• [AIM OF THE EXERCISE]:
Find the line with "486l7 4M150 494l7" and the line with "190H445Q440 201 431" in the entries below; output exactly those two lines, every line between them, and no others.

(Records contained in a dataset)
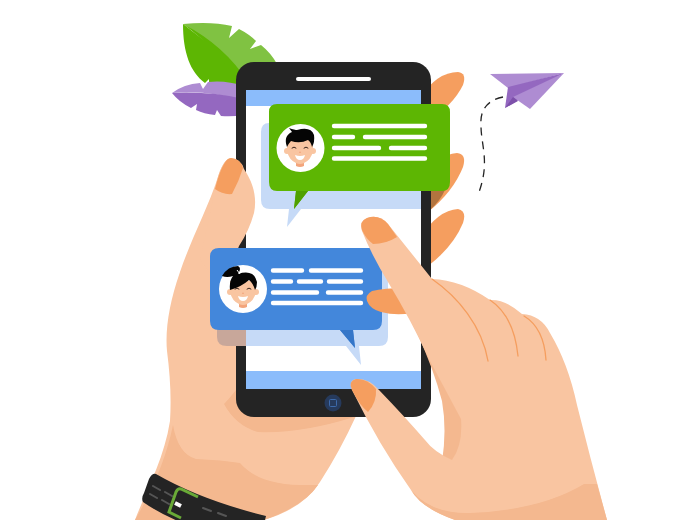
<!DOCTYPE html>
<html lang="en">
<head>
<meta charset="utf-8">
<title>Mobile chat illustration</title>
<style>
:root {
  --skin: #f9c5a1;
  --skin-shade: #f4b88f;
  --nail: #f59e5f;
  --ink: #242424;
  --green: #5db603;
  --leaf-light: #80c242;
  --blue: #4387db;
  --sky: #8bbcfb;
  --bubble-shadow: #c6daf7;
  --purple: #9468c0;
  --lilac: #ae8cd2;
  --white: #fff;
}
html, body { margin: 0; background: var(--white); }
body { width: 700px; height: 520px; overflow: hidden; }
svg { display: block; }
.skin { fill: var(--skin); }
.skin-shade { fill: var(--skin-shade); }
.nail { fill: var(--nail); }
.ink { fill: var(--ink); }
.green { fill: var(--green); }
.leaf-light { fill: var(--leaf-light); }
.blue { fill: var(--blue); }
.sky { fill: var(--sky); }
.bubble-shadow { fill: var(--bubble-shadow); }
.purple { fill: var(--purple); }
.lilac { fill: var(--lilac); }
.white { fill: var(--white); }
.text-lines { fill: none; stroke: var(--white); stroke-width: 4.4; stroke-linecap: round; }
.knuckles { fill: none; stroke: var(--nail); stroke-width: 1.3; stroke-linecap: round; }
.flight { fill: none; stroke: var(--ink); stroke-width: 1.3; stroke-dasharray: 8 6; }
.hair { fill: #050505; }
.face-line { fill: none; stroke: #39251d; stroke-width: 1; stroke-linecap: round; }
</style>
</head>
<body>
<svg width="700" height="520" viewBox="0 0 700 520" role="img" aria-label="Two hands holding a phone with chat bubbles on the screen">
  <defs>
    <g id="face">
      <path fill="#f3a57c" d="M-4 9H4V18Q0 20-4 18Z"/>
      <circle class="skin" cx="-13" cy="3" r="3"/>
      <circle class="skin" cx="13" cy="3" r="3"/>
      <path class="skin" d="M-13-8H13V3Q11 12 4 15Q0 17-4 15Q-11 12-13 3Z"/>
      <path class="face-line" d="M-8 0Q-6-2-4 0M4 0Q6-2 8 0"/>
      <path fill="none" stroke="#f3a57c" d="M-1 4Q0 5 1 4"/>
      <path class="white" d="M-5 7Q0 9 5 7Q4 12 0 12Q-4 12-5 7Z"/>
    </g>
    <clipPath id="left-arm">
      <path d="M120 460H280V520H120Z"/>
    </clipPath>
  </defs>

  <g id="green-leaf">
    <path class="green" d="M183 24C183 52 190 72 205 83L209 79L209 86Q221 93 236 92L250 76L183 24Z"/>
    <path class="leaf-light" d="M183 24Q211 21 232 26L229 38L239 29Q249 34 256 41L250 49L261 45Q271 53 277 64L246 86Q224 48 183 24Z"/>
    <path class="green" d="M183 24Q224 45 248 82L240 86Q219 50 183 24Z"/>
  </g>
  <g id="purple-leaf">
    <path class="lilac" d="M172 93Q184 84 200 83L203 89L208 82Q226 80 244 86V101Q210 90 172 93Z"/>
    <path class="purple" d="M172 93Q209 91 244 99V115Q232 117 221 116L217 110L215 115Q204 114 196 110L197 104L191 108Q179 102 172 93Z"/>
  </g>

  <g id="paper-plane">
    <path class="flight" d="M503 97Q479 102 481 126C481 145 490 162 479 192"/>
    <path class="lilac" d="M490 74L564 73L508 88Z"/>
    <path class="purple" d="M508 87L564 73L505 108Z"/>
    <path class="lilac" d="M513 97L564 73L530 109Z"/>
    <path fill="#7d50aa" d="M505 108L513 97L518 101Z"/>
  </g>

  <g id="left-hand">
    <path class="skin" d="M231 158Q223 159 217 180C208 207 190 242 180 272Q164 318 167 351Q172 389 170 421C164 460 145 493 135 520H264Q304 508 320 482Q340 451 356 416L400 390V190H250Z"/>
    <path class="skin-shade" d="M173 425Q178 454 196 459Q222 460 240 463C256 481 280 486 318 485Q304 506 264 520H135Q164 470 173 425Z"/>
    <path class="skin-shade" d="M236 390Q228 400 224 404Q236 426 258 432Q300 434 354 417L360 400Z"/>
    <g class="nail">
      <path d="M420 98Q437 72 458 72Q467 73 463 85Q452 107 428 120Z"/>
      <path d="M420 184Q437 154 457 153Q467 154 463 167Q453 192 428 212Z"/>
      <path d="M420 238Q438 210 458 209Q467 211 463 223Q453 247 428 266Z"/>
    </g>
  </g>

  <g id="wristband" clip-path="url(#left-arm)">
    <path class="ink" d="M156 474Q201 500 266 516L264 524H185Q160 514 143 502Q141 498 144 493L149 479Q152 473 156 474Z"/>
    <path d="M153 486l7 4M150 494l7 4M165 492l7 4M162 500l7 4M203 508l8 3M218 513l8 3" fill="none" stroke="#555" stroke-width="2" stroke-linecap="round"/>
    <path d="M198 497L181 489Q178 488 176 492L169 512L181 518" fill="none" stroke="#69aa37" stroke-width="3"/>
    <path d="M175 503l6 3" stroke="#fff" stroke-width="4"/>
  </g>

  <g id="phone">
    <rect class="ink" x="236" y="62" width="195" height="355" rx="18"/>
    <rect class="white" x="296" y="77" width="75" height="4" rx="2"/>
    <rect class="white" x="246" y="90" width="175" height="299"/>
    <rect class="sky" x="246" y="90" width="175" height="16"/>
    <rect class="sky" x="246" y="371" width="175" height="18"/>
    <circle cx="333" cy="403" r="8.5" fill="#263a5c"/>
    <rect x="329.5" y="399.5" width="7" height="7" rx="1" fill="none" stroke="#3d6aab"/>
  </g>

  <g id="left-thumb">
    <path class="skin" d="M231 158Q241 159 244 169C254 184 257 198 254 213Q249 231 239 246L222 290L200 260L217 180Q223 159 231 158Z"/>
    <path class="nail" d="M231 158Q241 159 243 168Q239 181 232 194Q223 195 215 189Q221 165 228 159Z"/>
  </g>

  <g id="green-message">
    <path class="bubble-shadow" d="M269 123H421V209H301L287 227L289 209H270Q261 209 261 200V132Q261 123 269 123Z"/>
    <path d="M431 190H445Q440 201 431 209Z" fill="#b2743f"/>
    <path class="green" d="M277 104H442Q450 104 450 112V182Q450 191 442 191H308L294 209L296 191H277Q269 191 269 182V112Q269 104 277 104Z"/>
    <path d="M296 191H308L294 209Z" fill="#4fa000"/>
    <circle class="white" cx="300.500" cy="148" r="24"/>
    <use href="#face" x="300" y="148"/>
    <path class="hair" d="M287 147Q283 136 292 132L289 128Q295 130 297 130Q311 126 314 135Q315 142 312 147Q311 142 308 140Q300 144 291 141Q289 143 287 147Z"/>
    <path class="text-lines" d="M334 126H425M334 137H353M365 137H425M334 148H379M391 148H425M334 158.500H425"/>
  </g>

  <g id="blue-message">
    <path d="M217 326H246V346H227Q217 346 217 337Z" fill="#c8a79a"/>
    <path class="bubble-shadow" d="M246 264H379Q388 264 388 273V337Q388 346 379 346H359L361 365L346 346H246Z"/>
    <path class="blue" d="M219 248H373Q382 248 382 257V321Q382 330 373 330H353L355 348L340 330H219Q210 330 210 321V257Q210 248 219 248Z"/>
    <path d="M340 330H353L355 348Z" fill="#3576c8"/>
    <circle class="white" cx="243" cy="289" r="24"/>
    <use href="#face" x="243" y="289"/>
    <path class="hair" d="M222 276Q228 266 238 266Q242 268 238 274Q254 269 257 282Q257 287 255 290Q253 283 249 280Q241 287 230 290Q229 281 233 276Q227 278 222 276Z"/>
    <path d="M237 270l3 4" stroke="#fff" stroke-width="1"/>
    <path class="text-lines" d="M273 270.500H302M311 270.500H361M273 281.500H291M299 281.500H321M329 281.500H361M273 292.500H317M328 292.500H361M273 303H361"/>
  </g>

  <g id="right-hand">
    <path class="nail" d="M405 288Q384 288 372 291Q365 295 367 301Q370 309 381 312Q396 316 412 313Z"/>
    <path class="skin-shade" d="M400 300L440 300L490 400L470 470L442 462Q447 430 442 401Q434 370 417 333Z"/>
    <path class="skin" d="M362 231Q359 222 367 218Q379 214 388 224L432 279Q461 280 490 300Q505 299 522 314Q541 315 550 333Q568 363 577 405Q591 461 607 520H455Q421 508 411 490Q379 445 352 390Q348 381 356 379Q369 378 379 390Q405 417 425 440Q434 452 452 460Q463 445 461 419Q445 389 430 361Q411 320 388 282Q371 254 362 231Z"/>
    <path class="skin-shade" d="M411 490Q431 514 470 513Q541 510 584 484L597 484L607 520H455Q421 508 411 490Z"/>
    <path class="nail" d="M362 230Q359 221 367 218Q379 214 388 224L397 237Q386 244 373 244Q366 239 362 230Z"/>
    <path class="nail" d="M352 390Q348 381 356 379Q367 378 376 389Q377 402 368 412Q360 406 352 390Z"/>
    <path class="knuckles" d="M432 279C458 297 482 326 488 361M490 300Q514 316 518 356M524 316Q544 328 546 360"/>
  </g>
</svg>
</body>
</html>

...

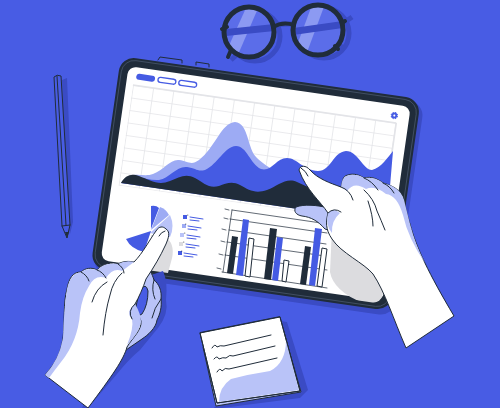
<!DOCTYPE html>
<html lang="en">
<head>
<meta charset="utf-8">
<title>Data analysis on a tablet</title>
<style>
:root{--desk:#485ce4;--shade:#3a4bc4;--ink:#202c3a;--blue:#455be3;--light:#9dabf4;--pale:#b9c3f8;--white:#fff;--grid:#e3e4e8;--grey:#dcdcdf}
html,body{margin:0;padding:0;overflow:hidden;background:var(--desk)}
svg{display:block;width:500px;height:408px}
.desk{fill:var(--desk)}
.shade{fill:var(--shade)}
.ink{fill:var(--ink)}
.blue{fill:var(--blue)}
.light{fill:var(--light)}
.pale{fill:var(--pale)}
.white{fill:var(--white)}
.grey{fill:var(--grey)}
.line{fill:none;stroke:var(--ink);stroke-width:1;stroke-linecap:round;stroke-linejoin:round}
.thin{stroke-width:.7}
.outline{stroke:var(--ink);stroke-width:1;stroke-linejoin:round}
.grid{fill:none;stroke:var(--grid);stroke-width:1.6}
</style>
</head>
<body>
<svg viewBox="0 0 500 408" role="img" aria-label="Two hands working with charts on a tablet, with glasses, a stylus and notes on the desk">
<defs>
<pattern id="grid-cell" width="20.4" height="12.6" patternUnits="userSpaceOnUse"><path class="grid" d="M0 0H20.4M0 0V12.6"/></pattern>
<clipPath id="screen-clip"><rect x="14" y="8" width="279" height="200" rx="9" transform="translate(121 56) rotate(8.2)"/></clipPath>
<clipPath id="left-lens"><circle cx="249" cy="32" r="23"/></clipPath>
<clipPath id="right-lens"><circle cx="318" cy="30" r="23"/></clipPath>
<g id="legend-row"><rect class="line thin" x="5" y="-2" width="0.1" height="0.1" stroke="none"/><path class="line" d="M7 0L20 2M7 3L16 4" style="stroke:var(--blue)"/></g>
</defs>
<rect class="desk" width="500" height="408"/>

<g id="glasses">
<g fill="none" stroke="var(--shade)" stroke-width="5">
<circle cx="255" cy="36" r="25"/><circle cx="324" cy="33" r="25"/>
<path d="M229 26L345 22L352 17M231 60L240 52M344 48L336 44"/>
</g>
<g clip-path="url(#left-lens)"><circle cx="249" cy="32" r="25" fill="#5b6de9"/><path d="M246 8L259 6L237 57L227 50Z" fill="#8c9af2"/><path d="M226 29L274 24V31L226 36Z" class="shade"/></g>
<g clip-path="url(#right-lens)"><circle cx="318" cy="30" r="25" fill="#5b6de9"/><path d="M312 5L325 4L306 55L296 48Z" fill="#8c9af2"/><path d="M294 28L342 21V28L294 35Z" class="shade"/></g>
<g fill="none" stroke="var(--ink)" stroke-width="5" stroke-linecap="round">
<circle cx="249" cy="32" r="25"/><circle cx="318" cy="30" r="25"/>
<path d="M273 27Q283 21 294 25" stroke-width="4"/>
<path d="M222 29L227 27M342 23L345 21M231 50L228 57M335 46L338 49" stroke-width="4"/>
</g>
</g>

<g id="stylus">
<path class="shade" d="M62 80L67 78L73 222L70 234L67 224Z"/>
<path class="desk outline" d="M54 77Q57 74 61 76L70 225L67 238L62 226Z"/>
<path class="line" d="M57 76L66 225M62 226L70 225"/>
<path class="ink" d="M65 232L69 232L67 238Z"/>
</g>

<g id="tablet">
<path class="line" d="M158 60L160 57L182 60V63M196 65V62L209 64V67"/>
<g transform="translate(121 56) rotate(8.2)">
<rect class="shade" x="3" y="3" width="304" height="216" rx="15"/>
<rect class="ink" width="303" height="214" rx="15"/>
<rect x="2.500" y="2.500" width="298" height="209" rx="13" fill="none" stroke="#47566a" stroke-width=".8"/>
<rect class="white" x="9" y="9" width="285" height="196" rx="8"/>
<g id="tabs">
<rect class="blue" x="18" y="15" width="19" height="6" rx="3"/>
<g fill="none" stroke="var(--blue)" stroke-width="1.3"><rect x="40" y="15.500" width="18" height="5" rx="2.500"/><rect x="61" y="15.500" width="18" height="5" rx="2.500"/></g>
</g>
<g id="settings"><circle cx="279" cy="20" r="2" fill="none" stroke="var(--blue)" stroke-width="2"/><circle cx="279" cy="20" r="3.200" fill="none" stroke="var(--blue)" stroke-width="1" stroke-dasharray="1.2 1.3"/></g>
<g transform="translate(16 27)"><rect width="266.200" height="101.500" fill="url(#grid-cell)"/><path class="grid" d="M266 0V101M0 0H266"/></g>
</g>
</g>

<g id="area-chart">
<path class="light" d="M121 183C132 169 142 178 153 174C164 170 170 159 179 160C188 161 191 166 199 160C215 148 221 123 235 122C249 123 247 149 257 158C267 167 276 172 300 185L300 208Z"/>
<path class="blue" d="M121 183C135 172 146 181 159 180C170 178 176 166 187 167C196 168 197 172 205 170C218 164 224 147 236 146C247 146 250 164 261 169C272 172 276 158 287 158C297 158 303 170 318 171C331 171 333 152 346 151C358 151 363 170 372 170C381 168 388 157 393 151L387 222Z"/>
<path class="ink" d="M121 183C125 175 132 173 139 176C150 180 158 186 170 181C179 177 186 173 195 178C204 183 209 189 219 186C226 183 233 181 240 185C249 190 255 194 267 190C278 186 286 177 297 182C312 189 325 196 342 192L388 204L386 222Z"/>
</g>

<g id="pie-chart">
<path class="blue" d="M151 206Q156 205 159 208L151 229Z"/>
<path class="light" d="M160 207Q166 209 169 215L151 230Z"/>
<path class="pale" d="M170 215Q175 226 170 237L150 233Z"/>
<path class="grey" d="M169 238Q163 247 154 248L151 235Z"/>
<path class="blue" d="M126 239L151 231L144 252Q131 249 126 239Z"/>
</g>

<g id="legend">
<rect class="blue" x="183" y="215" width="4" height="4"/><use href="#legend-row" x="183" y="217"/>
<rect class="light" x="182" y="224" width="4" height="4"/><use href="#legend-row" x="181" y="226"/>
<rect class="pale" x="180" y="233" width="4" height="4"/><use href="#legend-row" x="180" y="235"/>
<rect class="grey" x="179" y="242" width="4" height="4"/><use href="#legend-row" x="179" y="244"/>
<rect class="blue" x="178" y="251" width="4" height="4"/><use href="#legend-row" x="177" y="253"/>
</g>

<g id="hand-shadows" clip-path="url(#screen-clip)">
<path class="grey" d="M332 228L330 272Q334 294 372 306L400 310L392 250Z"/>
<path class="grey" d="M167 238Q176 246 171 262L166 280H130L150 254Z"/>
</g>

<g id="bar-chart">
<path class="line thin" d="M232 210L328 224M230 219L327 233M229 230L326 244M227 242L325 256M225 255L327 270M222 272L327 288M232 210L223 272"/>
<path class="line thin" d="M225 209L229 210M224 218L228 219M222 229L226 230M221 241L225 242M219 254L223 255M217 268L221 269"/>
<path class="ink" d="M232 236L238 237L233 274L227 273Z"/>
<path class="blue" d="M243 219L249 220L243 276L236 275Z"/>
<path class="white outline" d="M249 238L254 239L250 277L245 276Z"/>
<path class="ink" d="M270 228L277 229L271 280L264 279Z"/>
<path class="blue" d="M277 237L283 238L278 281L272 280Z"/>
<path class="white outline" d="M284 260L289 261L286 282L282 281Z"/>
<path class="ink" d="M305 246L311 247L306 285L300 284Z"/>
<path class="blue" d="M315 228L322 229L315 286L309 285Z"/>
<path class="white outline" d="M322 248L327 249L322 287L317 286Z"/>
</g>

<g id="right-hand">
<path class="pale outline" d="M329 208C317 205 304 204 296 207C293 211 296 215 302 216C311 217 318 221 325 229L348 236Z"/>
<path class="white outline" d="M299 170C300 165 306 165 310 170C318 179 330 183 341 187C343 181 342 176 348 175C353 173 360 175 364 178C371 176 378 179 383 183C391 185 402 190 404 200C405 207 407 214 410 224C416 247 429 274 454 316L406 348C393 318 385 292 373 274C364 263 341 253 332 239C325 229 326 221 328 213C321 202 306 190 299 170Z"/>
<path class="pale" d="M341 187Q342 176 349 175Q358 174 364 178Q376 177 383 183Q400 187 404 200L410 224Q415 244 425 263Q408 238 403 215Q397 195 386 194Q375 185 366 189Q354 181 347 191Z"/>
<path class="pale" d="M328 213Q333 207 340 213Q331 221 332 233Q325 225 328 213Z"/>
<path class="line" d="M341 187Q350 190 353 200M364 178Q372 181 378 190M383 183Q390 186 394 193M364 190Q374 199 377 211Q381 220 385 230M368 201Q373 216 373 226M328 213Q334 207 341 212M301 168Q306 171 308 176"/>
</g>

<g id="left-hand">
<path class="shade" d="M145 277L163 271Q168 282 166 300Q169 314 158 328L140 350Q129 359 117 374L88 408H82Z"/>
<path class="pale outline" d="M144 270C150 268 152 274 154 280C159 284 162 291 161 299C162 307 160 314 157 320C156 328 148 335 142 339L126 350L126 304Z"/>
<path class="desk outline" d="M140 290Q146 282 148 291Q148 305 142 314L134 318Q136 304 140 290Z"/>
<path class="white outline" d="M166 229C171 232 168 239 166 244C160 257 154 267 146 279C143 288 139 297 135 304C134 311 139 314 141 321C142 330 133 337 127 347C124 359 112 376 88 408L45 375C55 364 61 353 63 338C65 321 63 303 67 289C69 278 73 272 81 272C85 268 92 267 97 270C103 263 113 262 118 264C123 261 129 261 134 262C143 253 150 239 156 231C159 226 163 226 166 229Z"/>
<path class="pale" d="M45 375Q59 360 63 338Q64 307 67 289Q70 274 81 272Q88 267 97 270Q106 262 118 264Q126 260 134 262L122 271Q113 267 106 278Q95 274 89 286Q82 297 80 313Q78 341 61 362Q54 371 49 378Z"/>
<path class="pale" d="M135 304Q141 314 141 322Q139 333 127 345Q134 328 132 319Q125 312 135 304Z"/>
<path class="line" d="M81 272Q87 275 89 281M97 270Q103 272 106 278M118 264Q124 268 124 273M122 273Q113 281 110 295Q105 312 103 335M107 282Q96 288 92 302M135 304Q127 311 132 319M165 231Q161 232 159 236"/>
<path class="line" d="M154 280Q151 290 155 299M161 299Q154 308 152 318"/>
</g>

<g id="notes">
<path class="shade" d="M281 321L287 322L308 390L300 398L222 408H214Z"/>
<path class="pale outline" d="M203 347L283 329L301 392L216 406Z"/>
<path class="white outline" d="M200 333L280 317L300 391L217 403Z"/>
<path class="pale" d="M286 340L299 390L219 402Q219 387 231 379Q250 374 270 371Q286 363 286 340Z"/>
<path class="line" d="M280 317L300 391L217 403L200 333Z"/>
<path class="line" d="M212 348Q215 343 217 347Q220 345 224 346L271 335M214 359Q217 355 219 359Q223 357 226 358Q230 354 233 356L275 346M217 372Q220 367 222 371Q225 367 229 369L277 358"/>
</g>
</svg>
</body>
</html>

• [ANSWER FOR THIS EXERCISE]:
    <path d="M153 486l7 4M150 494l7 4M165 492l7 4M162 500l7 4M203 508l8 3M218 513l8 3" fill="none" stroke="#555" stroke-width="2" stroke-linecap="round"/>
    <path d="M198 497L181 489Q178 488 176 492L169 512L181 518" fill="none" stroke="#69aa37" stroke-width="3"/>
    <path d="M175 503l6 3" stroke="#fff" stroke-width="4"/>
  </g>

  <g id="phone">
    <rect class="ink" x="236" y="62" width="195" height="355" rx="18"/>
    <rect class="white" x="296" y="77" width="75" height="4" rx="2"/>
    <rect class="white" x="246" y="90" width="175" height="299"/>
    <rect class="sky" x="246" y="90" width="175" height="16"/>
    <rect class="sky" x="246" y="371" width="175" height="18"/>
    <circle cx="333" cy="403" r="8.5" fill="#263a5c"/>
    <rect x="329.5" y="399.5" width="7" height="7" rx="1" fill="none" stroke="#3d6aab"/>
  </g>

  <g id="left-thumb">
    <path class="skin" d="M231 158Q241 159 244 169C254 184 257 198 254 213Q249 231 239 246L222 290L200 260L217 180Q223 159 231 158Z"/>
    <path class="nail" d="M231 158Q241 159 243 168Q239 181 232 194Q223 195 215 189Q221 165 228 159Z"/>
  </g>

  <g id="green-message">
    <path class="bubble-shadow" d="M269 123H421V209H301L287 227L289 209H270Q261 209 261 200V132Q261 123 269 123Z"/>
    <path d="M431 190H445Q440 201 431 209Z" fill="#b2743f"/>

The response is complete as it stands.